Entries taken from a collection:
========

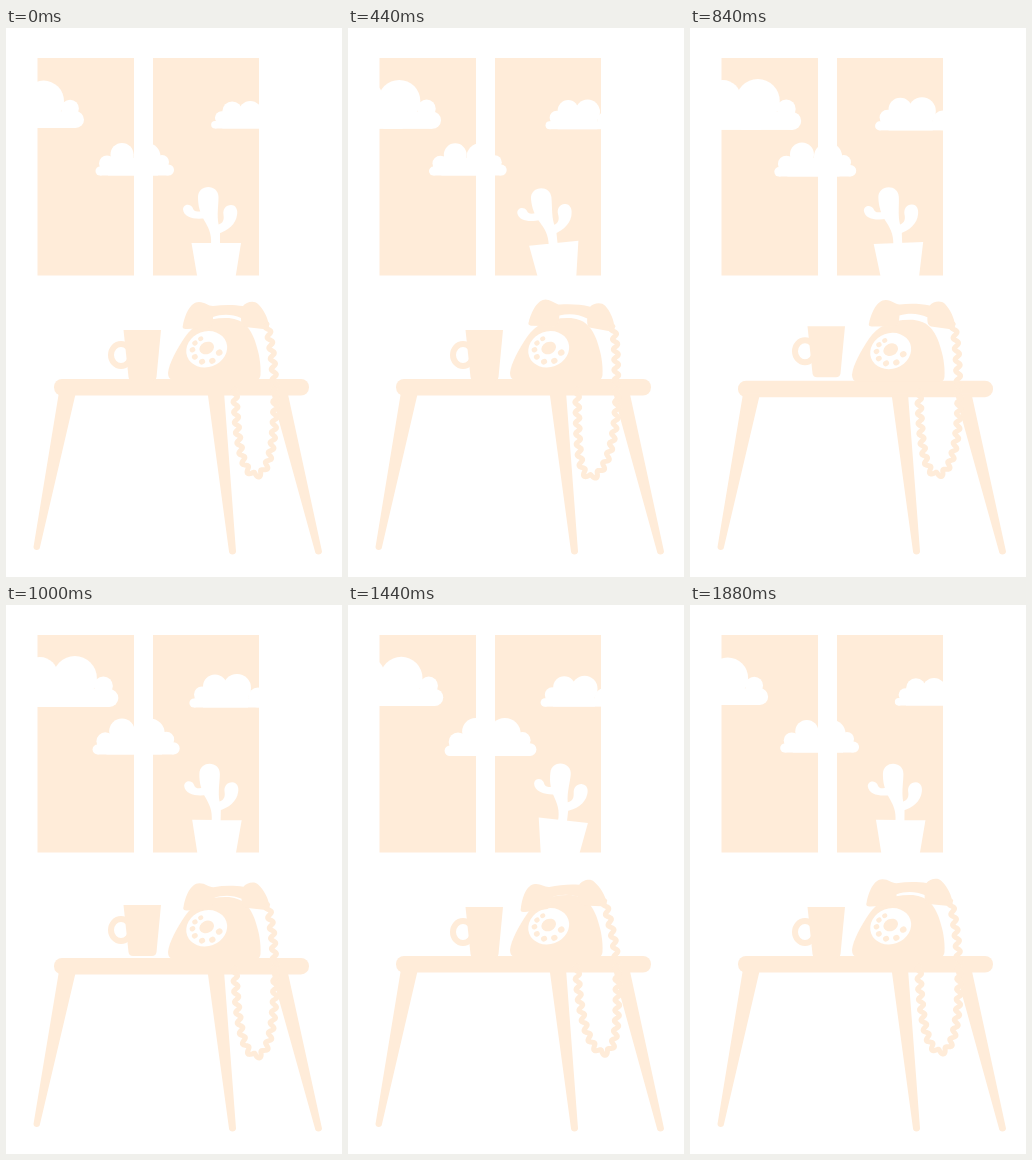
Recreate the animation shown at these times as an HTML page with a canvas. Size 336x549 px, loop 1920 ms.

```html
<!DOCTYPE html>
<html lang="en">
<head>
<meta charset="utf-8">
<title>Ringing telephone</title>
<style>
  html, body { margin: 0; width: 100%; height: 100%; overflow: hidden; background: #fff; }
  canvas { display: block; width: 336px; height: 549px; }
</style>
</head>
<body>
<canvas id="stage" width="336" height="549"></canvas>
<script>
const ctx = document.getElementById('stage').getContext('2d');
const LOOP = 1920, STEP = 40;
const TAN = '#ffecd9', WHITE = '#fff';
const TIMES = [0, 440, 720, 1000, 1200, 1440];

// Smooth looping curve through one value per entry of TIMES, without overshoot.
function track(...v) {
  const n = TIMES.length;
  const span = TIMES.map((t, i) => (i + 1 < n ? TIMES[i + 1] : LOOP) - t);
  const rise = v.map((a, i) => (v[(i + 1) % n] - a) / span[i]);
  const slope = rise.map((b, i) => {
    const a = rise[(i + n - 1) % n];
    return a * b > 0 ? 2 * a * b / (a + b) : 0;
  });
  return t => {
    let i = n - 1;
    while (TIMES[i] > t) i--;
    const j = (i + 1) % n, h = span[i], u = (t - TIMES[i]) / h, w = 1 - u;
    return w * w * (1 + 2 * u) * v[i] + u * u * (3 - 2 * u) * v[j]
      + h * u * w * (w * slope[i] - u * slope[j]);
  };
}

const midX = track(89, 80.5, 82.5, 86, 90, 96);
const midY = track(147.5, 147.5, 148, 149.5, 151, 151);
const midScale = track(1, 0.99, 1.01, 1.11, 1.18, 1.17);
const potTilt = track(0, -0.1, -0.07, 0.015, 0.09, 0.113);
const mugY = track(0, 0, -5, -2, -3, 0);
const handX = track(0, 4.5, 3.5, 0.5, -3, -5);
const handY = track(0, -0.5, -4.5, 4, 3, 3);
const handTilt = track(0, 0.07, 0.055, -0.01, -0.045, -0.075);
const tipX = track(250, 243, 246, 250.5, 254.5, 256);
const tipY = track(447, 449, 444, 451, 448, 448);

const wave = (t, delay = 0) => (1 - Math.cos(2 * Math.PI * (t - delay) / LOOP)) / 2;
const tableDip = t => t > 480 && t < 1440 ? 2 * Math.sin(Math.PI * (t - 480) / 960) ** 2 : 0;

// Circles are [x, y, r], slabs [x, y, w, h], measured from a bottom corner.
const LEFT_CLOUD = {
  puffs: [[-78.5, -32, 18], [-43.5, -29, 22], [-15, -21, 9.5], [-9, -9, 9]],
  slabs: [[-110, -30, 70, 30], [-60, -18, 51, 18]]
};
const RIGHT_CLOUD = {
  puffs: [[5, -4.5, 4.6], [13, -13, 8], [26, -21, 12], [48, -19.5, 14], [69, -10, 10]],
  slabs: [[5, -9, 75, 9], [14, -18, 45, 18]]
};
const MID_CLOUD = {
  puffs: [[5, -4.5, 4.5], [12, -12, 8], [27, -21, 11.5], [52, -19, 13.5], [67, -13.5, 7], [73.5, -5.5, 5.5]],
  slabs: [[5, -9, 68.5, 9], [13, -18, 50, 18]]
};

const BODY = new Path2D(`M167 352 Q162 351 162 345 C163 335 171 321 179 309
  C187 297 200 290 220 290 C236 290 244 299 249 313 C253 325 255 335 254.500 347
  Q254 352 250 352 Z`);
const HANDSET = new Path2D(`M177 297 C179 287 184 274 193 274 C199 274 202 278 207 278
  C217 276.500 228 276.500 237 278 C240 274 248 272 252 276 C258 282 262 290 263 298
  C263 302 260 302 257 301 L239 299 C236 298 235 296 235 290
  C226 286 216 286 207 289 C207 295 206 300 202 300 L181 301 C177 301 176 300 177 297 Z`);
const MUG = new Path2D('M117.500 302 H155 L150.500 349 Q150 353 146 353 H127 Q123 353 122.500 349 Z');
const CACTUS = new Path2D(`M185.500 215 H235 L227.500 262 H193.500 Z
  M192 169 C192 155.500 212.500 155.500 212.500 169 C212.500 180 210 190 214 202 V217 H205
  C206 205 202 199 198 192 C194 185 192 178 192 169 Z`);
const ARMS = new Path2D(`M177 181.500 C177 176 184 175 186.500 179.500 C188 184 191 184 196 183
  L200 190 C190 192 178 190 177 181.500 Z
  M217.500 187 C216.500 181 220 177 225 177 C230 177 232 182 231 187
  C230 196 222 203 211 206 V197 C216 196 218.500 193 217.500 187 Z`);

function at(x, y, draw, turn = 0, scale = 1) {
  ctx.save();
  ctx.translate(x, y);
  ctx.rotate(turn);
  ctx.scale(scale, scale);
  draw();
  ctx.restore();
}

function oval(x, y, rx, ry, turn, color) {
  ctx.fillStyle = color;
  ctx.beginPath();
  ctx.ellipse(x, y, rx, ry, turn, 0, 2 * Math.PI);
  ctx.fill();
}

function cloud(shape, x, y, scale) {
  at(x, y, () => {
    for (const [cx, cy, r] of shape.puffs) oval(cx, cy, r, r, 0, WHITE);
    for (const s of shape.slabs) ctx.fillRect(...s);
  }, 0, scale);
}

function leg(topY, left, right, footL, footR, footY) {
  ctx.beginPath();
  ctx.moveTo(left, topY);
  ctx.lineTo(right, topY);
  ctx.lineTo(footR, footY);
  ctx.bezierCurveTo(footR, footY + 4, footL, footY + 4, footL, footY);
  ctx.fill();
}

// Points along a cubic curve given by four [x, y] pairs.
function curve(a, b, c, d, count = 120) {
  const mix = (k, u, w) => w * w * w * a[k] + 3 * w * w * u * b[k] + 3 * w * u * u * c[k] + u * u * u * d[k];
  return Array.from({ length: count + 1 }, (_, i) => {
    const u = i / count;
    return [mix(0, u, 1 - u), mix(1, u, 1 - u)];
  });
}

// Strokes a wavy line with a fixed number of coils along the points.
function coil(points, coils) {
  const dist = [0];
  for (let i = 1; i < points.length; i++) {
    dist[i] = dist[i - 1] + Math.hypot(points[i][0] - points[i - 1][0], points[i][1] - points[i - 1][1]);
  }
  const total = dist[dist.length - 1];
  ctx.beginPath();
  points.forEach(([x, y], i) => {
    const p = points[Math.max(0, i - 1)], q = points[Math.min(points.length - 1, i + 1)];
    const dx = q[0] - p[0], dy = q[1] - p[1], len = Math.hypot(dx, dy) || 1;
    const off = 2.4 * Math.sin(2 * Math.PI * coils * dist[i] / total);
    ctx.lineTo(x - dy / len * off, y + dx / len * off);
  });
  ctx.lineWidth = 5;
  ctx.lineJoin = ctx.lineCap = 'round';
  ctx.stroke();
}

function drawWindow(t) {
  ctx.fillStyle = TAN;
  ctx.fillRect(31.5, 30, 96.5, 217.500);
  ctx.fillRect(147, 30, 106, 217.500);
  const a = wave(t), b = wave(t, 50);
  cloud(LEFT_CLOUD, 78 + 34.5 * a, 100 + 2 * a, 0.93 + 0.07 * a);
  cloud(RIGHT_CLOUD, 205 - 22 * b, 100.5 + 2 * b, 0.82 + 0.18 * b);
  cloud(MID_CLOUD, midX(t), midY(t), midScale(t));
  at(210.5, 260, () => {
    ctx.translate(-210.5, -260);
    ctx.fillStyle = WHITE;
    ctx.fill(CACTUS);
    ctx.fill(ARMS);
  }, potTilt(t));
}

function drawTable(dip) {
  ctx.fillStyle = TAN;
  ctx.beginPath();
  ctx.roundRect(48, 351 + dip, 255, 16.5, 8);
  ctx.fill();
  const top = 364 + dip;
  leg(top, 53, 70, 27.5, 34, 519);
  leg(top, 201.5, 218, 223, 230, 523.5);
  leg(top, 265, 281.5, 309, 316, 523.5);
}

function drawMug(y) {
  at(0, y, () => {
    ctx.lineWidth = 6;
    ctx.beginPath();
    ctx.ellipse(115, 327, 10, 11, 0, 0, 2 * Math.PI);
    ctx.stroke();
    ctx.fill(MUG);
  });
}

function drawDial() {
  oval(200.7, 321.3, 20.8, 17.8, -0.35, WHITE);
  oval(200.7, 320, 7.6, 6, -0.45, TAN);
  [12, 62, 107, 146, 181, 215, 247].forEach((deg, i) => {
    const a = deg * Math.PI / 180, r = 3.4 - i * 0.13;
    oval(200 + 13.5 * Math.cos(a), 322 + 12.2 * Math.sin(a), r, r * 0.88, -0.5, TAN);
  });
}

function drawPhone(t, dip) {
  const hx = 220 + handX(t), hy = 287 + handY(t), turn = handTilt(t);
  at(0, dip, () => {
    ctx.fillStyle = TAN;
    ctx.fill(BODY);
    drawDial();
  });
  at(hx, hy, () => {
    ctx.translate(-220, -287);
    ctx.fillStyle = TAN;
    ctx.fill(HANDSET);
  }, turn);

  const end = [hx + 41 - 9 * turn, hy + 9 + 41 * turn];
  coil(curve(end, [end[0] + 4, end[1] + 20], [268, 335], [268.5, 360 + dip], 80), 6);
  const x = tipX(t), y = tipY(t);
  const left = curve([229, 361 + dip], [230, 410], [x - 14, y], [x, y]);
  const right = curve([x, y], [x + 14, y], [270, 410], [269, 361 + dip]);
  coil(left.concat(right.slice(1)), 18);
}

function draw(t) {
  const dip = tableDip(t);
  ctx.fillStyle = WHITE;
  ctx.fillRect(0, 0, 336, 549);
  ctx.strokeStyle = TAN;
  drawWindow(t);
  drawTable(dip);
  drawMug(mugY(t));
  drawPhone(t, dip);
}

const start = performance.now();
function tick() {
  const t = (performance.now() - start) % LOOP;
  draw(Math.floor(t / STEP) * STEP);
  requestAnimationFrame(tick);
}
tick();
</script>
</body>
</html>
```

========

### To do
Wherever a line in the entries holds "fillStyle", copy that line.

### Output for this exercise
  ctx.fillStyle = color;
  ctx.fillStyle = TAN;
    ctx.fillStyle = WHITE;
  ctx.fillStyle = TAN;
    ctx.fillStyle = TAN;
    ctx.fillStyle = TAN;
  ctx.fillStyle = WHITE;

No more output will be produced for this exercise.